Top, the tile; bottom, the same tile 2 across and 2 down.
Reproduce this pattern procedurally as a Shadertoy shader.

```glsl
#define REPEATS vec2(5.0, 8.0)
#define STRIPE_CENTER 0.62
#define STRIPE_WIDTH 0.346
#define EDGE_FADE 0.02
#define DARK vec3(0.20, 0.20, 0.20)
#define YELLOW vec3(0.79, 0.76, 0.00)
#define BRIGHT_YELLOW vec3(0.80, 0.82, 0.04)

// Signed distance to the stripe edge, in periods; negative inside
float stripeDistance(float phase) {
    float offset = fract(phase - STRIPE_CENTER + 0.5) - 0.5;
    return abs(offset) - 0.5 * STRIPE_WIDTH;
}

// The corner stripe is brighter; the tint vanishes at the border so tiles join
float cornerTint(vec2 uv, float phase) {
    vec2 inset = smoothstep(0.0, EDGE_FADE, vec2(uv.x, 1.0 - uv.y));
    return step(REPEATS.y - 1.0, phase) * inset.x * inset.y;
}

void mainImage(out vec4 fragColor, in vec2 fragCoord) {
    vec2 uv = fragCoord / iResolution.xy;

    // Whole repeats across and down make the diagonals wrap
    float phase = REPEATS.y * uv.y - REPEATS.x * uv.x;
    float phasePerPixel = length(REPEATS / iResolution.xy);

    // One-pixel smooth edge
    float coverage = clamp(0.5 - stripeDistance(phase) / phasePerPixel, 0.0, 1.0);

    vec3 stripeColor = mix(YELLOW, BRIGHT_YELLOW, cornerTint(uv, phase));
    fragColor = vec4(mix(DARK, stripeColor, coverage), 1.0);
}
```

◇ ◇ ◇ ◇

> **TASK TO COMPLETE**
Write out the listing above, keeping every word exactly.

> **RESULT OF THIS EXERCISE**
Top, the tile; bottom, the same tile 2 across and 2 down.
Reproduce this pattern procedurally as a Shadertoy shader.

```glsl
#define REPEATS vec2(5.0, 8.0)
#define STRIPE_CENTER 0.62
#define STRIPE_WIDTH 0.346
#define EDGE_FADE 0.02
#define DARK vec3(0.20, 0.20, 0.20)
#define YELLOW vec3(0.79, 0.76, 0.00)
#define BRIGHT_YELLOW vec3(0.80, 0.82, 0.04)

// Signed distance to the stripe edge, in periods; negative inside
float stripeDistance(float phase) {
    float offset = fract(phase - STRIPE_CENTER + 0.5) - 0.5;
    return abs(offset) - 0.5 * STRIPE_WIDTH;
}

// The corner stripe is brighter; the tint vanishes at the border so tiles join
float cornerTint(vec2 uv, float phase) {
    vec2 inset = smoothstep(0.0, EDGE_FADE, vec2(uv.x, 1.0 - uv.y));
    return step(REPEATS.y - 1.0, phase) * inset.x * inset.y;
}

void mainImage(out vec4 fragColor, in vec2 fragCoord) {
    vec2 uv = fragCoord / iResolution.xy;

    // Whole repeats across and down make the diagonals wrap
    float phase = REPEATS.y * uv.y - REPEATS.x * uv.x;
    float phasePerPixel = length(REPEATS / iResolution.xy);

    // One-pixel smooth edge
    float coverage = clamp(0.5 - stripeDistance(phase) / phasePerPixel, 0.0, 1.0);

    vec3 stripeColor = mix(YELLOW, BRIGHT_YELLOW, cornerTint(uv, phase));
    fragColor = vec4(mix(DARK, stripeColor, coverage), 1.0);
}
```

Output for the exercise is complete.